# [EXERCISE]
Report, word for word, every line of the material that contains "tone".

# [DATA PROVIDED]

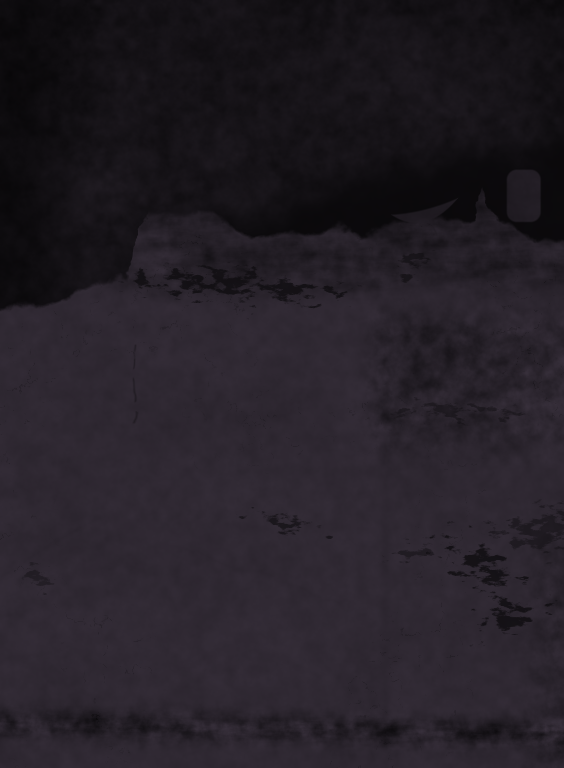
A Shadertoy shader for this texture:

```glsl
const vec3 PLASTER = vec3(0.183, 0.157, 0.195);
const float ASPECT = 0.7344;

float hash(vec2 p) {
    vec3 q = fract(p.xyx * 0.1031);
    q += dot(q, q.yzx + 33.33);
    return fract((q.x + q.y) * q.z);
}
float valueNoise(vec2 p) {
    vec2 i = floor(p), f = fract(p);
    f = f * f * (3.0 - 2.0 * f);
    return mix(mix(hash(i), hash(i + vec2(1, 0)), f.x),
               mix(hash(i + vec2(0, 1)), hash(i + vec2(1, 1)), f.x), f.y);
}
// Fractal noise centred on zero
float fbm(vec2 p) {
    float sum = -0.5, amp = 0.52;
    for (int i = 0; i < 5; i++) {
        sum += amp * valueNoise(p);
        p = mat2(1.6, 1.2, -1.2, 1.6) * p + 17.3;
        amp *= 0.5;
    }
    return sum;
}
float bump(float x, float center, float width) {
    float d = (x - center) / width;
    return exp(-d * d);
}
float glow(vec2 p, vec2 center, vec2 radius) {
    return exp(-dot((p - center) / radius, (p - center) / radius));
}
// Ragged blot: an ellipse eroded by a noise value
float smudge(vec2 p, vec2 center, vec2 radius, float slope, float grain) {
    vec2 d = p - center;
    d.y -= slope * d.x;
    return smoothstep(1.0, 0.2, length(d / radius) + grain * 4.5);
}
float segment(vec2 p, vec2 a, vec2 b) {
    vec2 d = b - a;
    return length(p - a - d * clamp(dot(p - a, d) / dot(d, d), 0.0, 1.0));
}
float roundBox(vec2 p, vec2 halfSize, float radius) {
    vec2 q = abs(p) - halfSize + radius;
    return length(max(q, 0.0)) + min(max(q.x, q.y), 0.0) - radius;
}
float fill(float d, float soft) {
    return smoothstep(soft, -soft, d);
}
// Height of the torn edge between the dark upper wall and the pale one
float tornEdge(float x) {
    float h = 0.603 + 0.032 * smoothstep(0.05, 0.13, x);
    h += 0.086 * smoothstep(0.168, 0.192, x) - 0.031 * smoothstep(0.27, 0.33, x);
    h += 0.018 * bump(x, 0.443, 0.02) + 0.022 * smoothstep(0.44, 0.56, x);
    return h + 0.042 * bump(x, 0.631, 0.008) - 0.022 * smoothstep(0.64, 0.70, x);
}
float upperWall(vec2 p, float cloud, float grain) {
    float t = 0.40 + 0.26 * cloud + 0.30 * grain;
    t += 0.12 * glow(p, vec2(0.52, 0.87), vec2(0.26, 0.10));
    t += 0.13 * glow(p, vec2(0.15, 0.76), vec2(0.07, 0.06));
    t *= mix(0.68, 1.0, smoothstep(0.02, 0.13, p.x));
    float top = 0.735 + 0.075 * smoothstep(0.3, 0.73, p.x);
    float shadow = smoothstep(top + 0.03, top - 0.03, p.y + 0.08 * cloud);
    return mix(t, 0.21, 0.9 * shadow * smoothstep(0.20, 0.34, p.x));
}
float lowerWall(vec2 p, float cloud, float grain, float streak) {
    float t = 1.0 + 0.14 * cloud + 0.19 * grain;
    // Worn ledge, stained panel and right margin
    float ledge = smoothstep(0.60, 0.65, p.y + 0.04 * cloud) * smoothstep(0.10, 0.22, p.x);
    t -= ledge * (0.27 - 0.5 * streak - 0.3 * grain);
    t += 0.12 * glow(p, vec2(0.205, 0.68), vec2(0.03, 0.05));
    float panel = smoothstep(0.46, 0.50, p.x) * smoothstep(0.38, 0.46, p.y) * smoothstep(0.62, 0.56, p.y);
    t -= panel * (0.13 - 0.5 * cloud - 0.45 * grain);
    t -= smoothstep(0.66, 0.73, p.x) * smoothstep(0.4, 0.2, p.y) * (0.13 - 0.4 * grain);
    t -= 0.06 * bump(p.x, 0.502, 0.006) * smoothstep(0.62, 0.5, p.y);
    // Brushed band along the base
    t -= bump(p.y, 0.058 - 0.02 * p.x, 0.018) * (0.28 - 0.9 * streak - 0.8 * grain);
    // Creases and a thin crack
    float wave = 0.03 * cloud;
    t -= 0.06 * fill(segment(p + wave, vec2(0.0, 0.25), vec2(0.13, 0.325)), 0.007);
    t -= 0.06 * fill(segment(p + wave, vec2(0.22, 0.29), vec2(0.45, 0.22)), 0.007);
    float crack = segment(p + vec2(wave, 0.0), vec2(0.18, 0.55), vec2(0.168, 0.45));
    return t - 0.35 * fill(crack - 0.001, 0.002) * smoothstep(-0.12, 0.08, grain);
}
void mainImage(out vec4 fragColor, in vec2 fragCoord) {
    vec2 p = fragCoord / iResolution.xy * vec2(ASPECT, 1.0);
    float soft = 1.2 / iResolution.y;
    float cloud = fbm(p * 11.0), grain = fbm(p * 70.0 + 8.0);
    float streak = fbm(p * vec2(14.0, 75.0) + 4.0);
    float scratch = fbm(p * vec2(70.0, 150.0) + 2.0);

    // Two walls, with a lumpy border between them
    vec2 lump = vec2(fbm(p * 32.0 + 3.0), fbm(p * 32.0 + 41.0));
    vec2 q = p + vec2(0.026, 0.022) * lump;
    float edge = q.y - tornEdge(q.x) + 0.010 * grain;
    float below = fill(edge, 0.004);
    float tone = mix(upperWall(p, cloud, grain), lowerWall(p, cloud, grain, streak), below);

    // Broken hairlines and dark blots on the pale wall
    float worn = smoothstep(0.0, 0.18, fbm(p * 7.0 + 23.0) + 0.12 * smoothstep(0.3, 0.6, p.y));
    float hairline = fill(abs(lump.x) - 0.006, 0.012) * smoothstep(0.0, 0.15, scratch);
    tone -= 0.22 * worn * hairline * below;
    float blots = smudge(p, vec2(0.625, 0.265), vec2(0.044, 0.021), -0.45, scratch);
    blots = max(blots, smudge(p, vec2(0.660, 0.196), vec2(0.034, 0.016), 0.3, scratch));
    blots = max(blots, 0.6 * smudge(p, vec2(0.715, 0.312), vec2(0.050, 0.022), 0.1, scratch));
    blots = max(blots, 0.8 * smudge(p, vec2(0.370, 0.317), vec2(0.040, 0.009), -0.25, scratch));
    blots = max(blots, 0.6 * smudge(p, vec2(0.540, 0.279), vec2(0.022, 0.011), 0.0, scratch));
    blots = max(blots, 0.6 * smudge(p, vec2(0.600, 0.465), vec2(0.060, 0.010), 0.0, scratch));
    blots = max(blots, 0.5 * smudge(p, vec2(0.050, 0.248), vec2(0.014, 0.012), -0.3, scratch));
    blots = max(blots, smudge(p, vec2(0.305, 0.630), vec2(0.090, 0.015), -0.05, scratch));
    blots = max(blots, 0.8 * smudge(p, vec2(0.537, 0.656), vec2(0.016, 0.012), 0.3, scratch));
    tone = mix(tone, 0.34, 0.85 * blots * below);

    // Pale scraps: rounded tag, crescent and its stalk
    float tag = roundBox(p - vec2(0.682, 0.745), vec2(0.022, 0.034), 0.013);
    vec2 c = p - vec2(0.553, 0.731);
    float arch = 1.0 - c.x * c.x / 0.00185;
    c.y -= 0.25 * c.x;
    float crescent = max(max(-c.y - 0.020 * arch, c.y + 0.004 * arch), abs(c.x) - 0.043);
    float stalk = segment(p, vec2(0.559, 0.716), vec2(0.569, 0.694)) - 0.001;
    float scraps = fill(min(tag, min(crescent, stalk)), soft);
    tone = mix(tone, 0.76 + 0.3 * cloud + 0.2 * grain, 0.85 * scraps);
    fragColor = vec4(PLASTER * max(tone, 0.15), 1.0);
}
```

# [ANSWER TO THIS PROBLEM]
    float tone = mix(upperWall(p, cloud, grain), lowerWall(p, cloud, grain, streak), below);
    tone -= 0.22 * worn * hairline * below;
    tone = mix(tone, 0.34, 0.85 * blots * below);
    tone = mix(tone, 0.76 + 0.3 * cloud + 0.2 * grain, 0.85 * scraps);
    fragColor = vec4(PLASTER * max(tone, 0.15), 1.0);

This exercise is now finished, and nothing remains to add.